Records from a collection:
-------
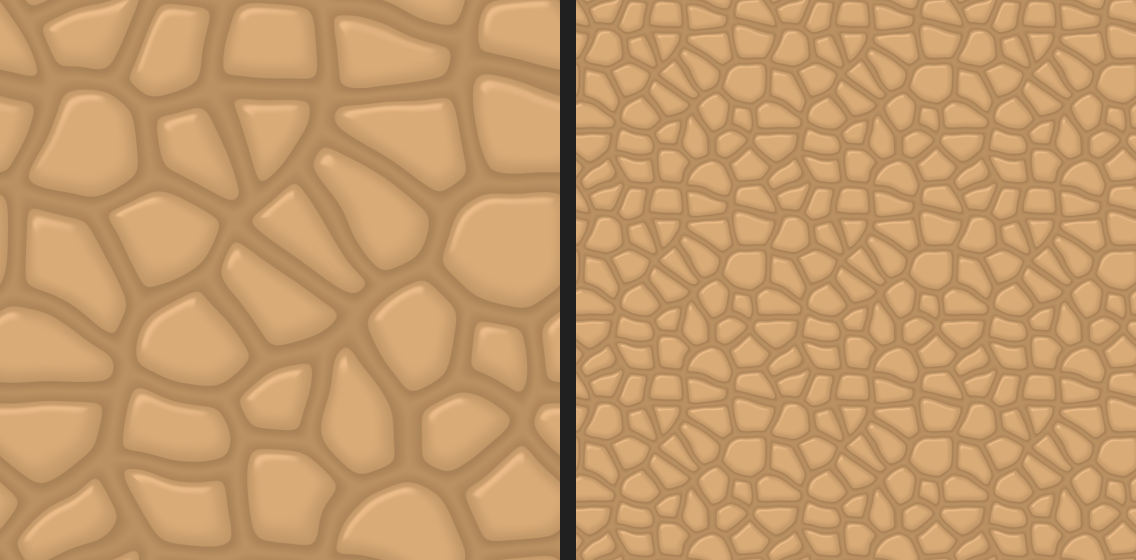
Left: one tile. Right: repeated 3 by 3.
This texture is drawn by a WebGL 2 fragment shader. Its source:

```glsl
#version 300 es
precision highp float;

// Rounded sandstone pebbles set in darker mortar, tiling in both directions.
// Wrapped Voronoi cells are inset by a softened distance to their borders,
// then shaded with a rim gradient, an upper-left highlight and a contact shadow.

uniform vec2 u_resolution;
out vec4 fragColor;

const vec2 GRID = vec2(5.0, 6.0);

vec2 hash22(vec2 p) {
    vec3 q = fract(p.xyx * vec3(0.1031, 0.1030, 0.0973));
    q += dot(q, q.yzx + 33.33);
    return fract((q.xx + q.yz) * q.zy);
}

// Smooth two-channel noise that repeats every `period` lattice cells.
vec2 wrappedNoise(vec2 p, float period) {
    vec2 i = floor(p), f = fract(p);
    vec2 s = f * f * f * (f * (f * 6.0 - 15.0) + 10.0);
    vec2 a = hash22(mod(i, period) + 71.0);
    vec2 b = hash22(mod(i + vec2(1.0, 0.0), period) + 71.0);
    vec2 c = hash22(mod(i + vec2(0.0, 1.0), period) + 71.0);
    vec2 d = hash22(mod(i + 1.0, period) + 71.0);
    return mix(mix(a, b, s.x), mix(c, d, s.x), s.y) - 0.5;
}

// Jittered stone centre of a grid cell, in canvas units.
vec2 stoneCentre(vec2 cell) {
    vec2 jitter = hash22(mod(cell, GRID) + 13.0) - 0.5;
    return (cell + 0.5 + 0.84 * jitter) / GRID;
}

// Returns the outward direction in xy and the softened border distance in z.
vec3 stoneBorder(vec2 p) {
    vec2 home = floor(p * GRID);
    vec2 nearest = vec2(0.0);
    float best = 1e3;
    for (int y = -2; y <= 2; y++)
    for (int x = -2; x <= 2; x++) {
        vec2 toCentre = stoneCentre(home + vec2(x, y)) - p;
        float dist = dot(toCentre, toCentre);
        if (dist < best) {
            best = dist;
            nearest = toCentre;
        }
    }

    // Exponential blending of the bisector distances rounds the corners.
    const float ROUNDING = 0.008;
    vec2 outward = vec2(0.0);
    float total = 0.0;
    for (int y = -3; y <= 3; y++)
    for (int x = -3; x <= 3; x++) {
        vec2 toCentre = stoneCentre(home + vec2(x, y)) - p;
        vec2 across = toCentre - nearest;
        if (dot(across, across) < 1e-6) continue;
        vec2 dir = normalize(across);
        float weight = exp(-dot(0.5 * (toCentre + nearest), dir) / ROUNDING);
        outward += weight * dir;
        total += weight;
    }
    return vec3(outward / max(length(outward), 1e-6), -ROUNDING * log(total));
}

void main() {
    vec2 uv = gl_FragCoord.xy / u_resolution;
    vec2 warped = uv + 0.026 * wrappedNoise(uv * 9.0, 9.0);
    vec3 border = stoneBorder(warped);
    float inset = border.z - 0.018;
    float facing = dot(border.xy, normalize(vec2(-0.5, 0.87)));

    // Mortar, darkened where it meets a stone
    float shadow = 1.0 - smoothstep(-0.002, 0.021, -inset);
    shadow *= 0.85 - 0.15 * facing;
    vec3 mortar = mix(vec3(0.73, 0.569, 0.384), vec3(0.655, 0.502, 0.335), shadow);

    // Stone body, with a wider dark rim on the side away from the light
    float rim = smoothstep(-0.006, 0.031 - 0.008 * facing, inset);
    vec3 stone = mix(vec3(0.755, 0.588, 0.402), vec3(0.85, 0.67, 0.465), rim);

    // Soft bright strip just inside the lit edges
    float strip = smoothstep(0.006, 0.012, inset) * (1.0 - smoothstep(0.012, 0.024, inset));
    stone += vec3(0.1, 0.09, 0.09) * strip * smoothstep(0.5, 0.9, facing);

    float edge = max(0.0012, 0.8 / min(u_resolution.x, u_resolution.y));
    fragColor = vec4(mix(mortar, stone, smoothstep(-edge, edge, inset)), 1.0);
}
```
-------
For every line above that has "outward" in it, copy the line.

#### [EXERCISE RESULT]
// Returns the outward direction in xy and the softened border distance in z.
    vec2 outward = vec2(0.0);
        outward += weight * dir;
    return vec3(outward / max(length(outward), 1e-6), -ROUNDING * log(total));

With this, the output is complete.